"I am ashamed, good reader, to confess to you that I grew angry, but I did. Here was an impudent, ignorant quadroon who had dogged my footsteps to get material for false accusations, and when caught in the disreputable act she had the unblushing audacity to threaten to leave and expose a woman, whom she accused of wickedness, and go to the house or the "respectable" man, whom she adjudged an accomplice, because she had a character to maintain!

I was so indignant that I did not stoop to refute her charges, but I gave her a lesson upon the importance of minding her own business which, if I had only been prudent enough to have said in gentleness, could doubtless have satisfied the girl and made her my fast friend. Better and wiser people than myself have made just such ridiculous mistakes.

I would not let her remain with me till morning, but commanded her to pack up and put off in a hurry, which command she obeyed, vowing vengeance in a way that would have seriously disturbed me, had I not been so conscious of my own rectitude and her audacity that I did not care a fig for her falsehoods.

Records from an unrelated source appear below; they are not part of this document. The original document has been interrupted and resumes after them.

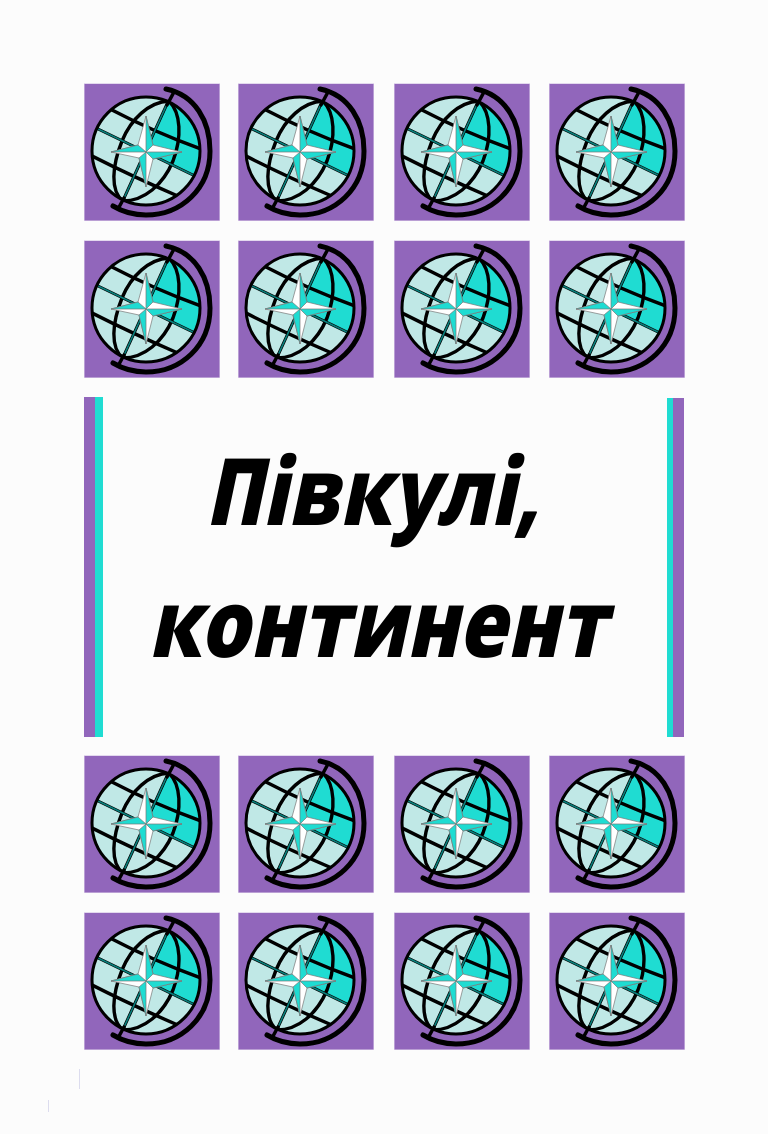
<!DOCTYPE html>
<html lang="uk">
<head>
<meta charset="utf-8">
<title>Півкулі, континент</title>
<style>
:root { --paper: #fcfcfc; --purple: #9166bb; --teal: #1fdcd2; --ice: #c0e8e6; --ink: #000; --deep-teal: #087f7b; --faint: #dcdcee; }
* { box-sizing: border-box; margin: 0; padding: 0; }
html, body { width: 768px; height: 1134px; overflow: hidden; background: var(--paper); }
.cover { position: relative; width: 768px; height: 1134px; background: var(--paper); overflow: hidden; }
.globes { position: absolute; left: 84px; display: grid; grid-template-columns: 154px 156px 155px 136px; grid-template-rows: 138px 138px; row-gap: 19px; }
.globes-top { top: 83px; }
.globes-bottom { top: 755px; }
.tile { display: block; width: 136px; height: 138px; }
.bar { position: absolute; }
.bar-left { left: 84px; top: 397px; width: 19px; height: 340px; background: var(--teal); border-left: 11px solid var(--purple); }
.bar-right { left: 667px; top: 398px; width: 17px; height: 339px; background: var(--teal); border-right: 11px solid var(--purple); }
.title { position: absolute; left: 0; top: 397px; width: 768px; height: 340px; }
.title svg { display: block; }
.title text { font-family: "Open Sans", "Noto Sans", sans-serif; font-weight: 800; font-size: 93px; fill: var(--ink); }
.tick { position: absolute; width: 1px; background: var(--faint); }
.tick-upper { left: 79px; top: 1069px; height: 20px; }
.tick-lower { left: 48px; top: 1100px; height: 12px; }
.defs { position: absolute; width: 0; height: 0; }
</style>
</head>
<body>
<main class="cover">
  <svg class="defs" aria-hidden="true">
    <defs>
      <clipPath id="sphere"><circle cx="62" cy="68" r="54"/></clipPath>
      <symbol id="globe" viewBox="0 0 136 138">
        <rect width="136" height="138" fill="#e3d9ee"/>
        <rect x="0.5" y="1" width="135" height="136.5" fill="var(--purple)"/>
        <circle cx="62" cy="68" r="54" fill="var(--ice)"/>
        <g clip-path="url(#sphere)">
          <path d="M62 68 88 10 136 30V104Z" fill="var(--teal)"/>
          <g fill="none" stroke="var(--ink)" stroke-width="3.4">
            <path d="M26 26Q70 49 117 66M6 72Q45 92 96 114"/>
            <path d="M85 18C65 19 47 36 38 58C28 83 26 108 39 118"/>
            <path d="M85 18C97 30 98 54 89 78C79 102 60 118 39 118"/>
            <path d="M78 15C46 17 13 49 17 103" stroke-width="0"/>
          </g>
          <path d="M12 45 113 94M88 10 36 124" stroke="var(--ink)" stroke-width="3"/>
          <path d="M12 45 113 94M88 10 36 124" stroke="var(--deep-teal)" stroke-width="1.6"/>
        </g>
        <circle cx="62" cy="68" r="54" fill="none" stroke="var(--ink)" stroke-width="3"/>
        <g fill="none" stroke="var(--ink)" stroke-linecap="round">
          <path d="M90 9 83 22M40 115 34 126" stroke-width="3.5"/>
          <path d="M82 6C111 12 126 38 126 68C126 106 97 132 62 132C50 132 39 129 29 123" stroke-width="5"/>
        </g>
        <g stroke="#777" stroke-width="0.7" stroke-linejoin="round">
          <path d="M62 33 54 62 27 69 55 75 62 104 69 76 98 69 69 62Z" fill="#fff"/>
          <path d="M62 69V33L69 62ZM62 69H98L69 76ZM62 69V104L55 75ZM62 69H27L54 62Z" fill="var(--teal)"/>
        </g>
      </symbol>
    </defs>
  </svg>

  <div class="globes globes-top" role="img" aria-label="Глобуси">
    <svg class="tile"><use href="#globe"/></svg>
    <svg class="tile"><use href="#globe"/></svg>
    <svg class="tile"><use href="#globe"/></svg>
    <svg class="tile"><use href="#globe"/></svg>
    <svg class="tile"><use href="#globe"/></svg>
    <svg class="tile"><use href="#globe"/></svg>
    <svg class="tile"><use href="#globe"/></svg>
    <svg class="tile"><use href="#globe"/></svg>
  </div>

  <div class="bar bar-left"></div>
  <h1 class="title">
    <svg width="768" height="340" viewBox="0 0 768 340">
      <text transform="translate(205 128) skewX(-12)" textLength="334" lengthAdjust="spacingAndGlyphs">Півкулі,</text>
      <text transform="translate(148 260) skewX(-12)" textLength="458" lengthAdjust="spacingAndGlyphs">континент</text>
    </svg>
  </h1>
  <div class="bar bar-right"></div>

  <div class="globes globes-bottom" role="img" aria-label="Глобуси">
    <svg class="tile"><use href="#globe"/></svg>
    <svg class="tile"><use href="#globe"/></svg>
    <svg class="tile"><use href="#globe"/></svg>
    <svg class="tile"><use href="#globe"/></svg>
    <svg class="tile"><use href="#globe"/></svg>
    <svg class="tile"><use href="#globe"/></svg>
    <svg class="tile"><use href="#globe"/></svg>
    <svg class="tile"><use href="#globe"/></svg>
  </div>

  <div class="tick tick-upper"></div>
  <div class="tick tick-lower"></div>
</main>
</body>
</html>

Entering my little parlor I dropped my trembling frame into a chair. Feathery rays of moonlight tangled themselves In the vines and lattice, and strayed through the trailing tendrils of the sleeping morning glories. The hallowed stillness of the night was broken by a screech owl's note, whose warning carried me, as if by magic, away through the long, dead years, hack to the forest of the long ago, where the same sound had jarred me. Clasping my hands tightly over my throbbing temples, I leaned back in the chair and sat there thinking, thinking, thinking.

A darkness that could be felt encompassed me; magnetic chills ran through my veins; a mellow light gradually acquired form and substance, and a benevolent face, with long, white beard and beaming eyes, stood out in bold relief.

"A soft answer turneth away wrath, but grevious words stir up anger."

These were the words I heard, and while I looked and listened the figure vanished, the bright light and inky darkness disappeared, and in my soul, as in the olden time, the sweet and solemn promise, "I'll explain," attuned itself to melody.

(To be continued.)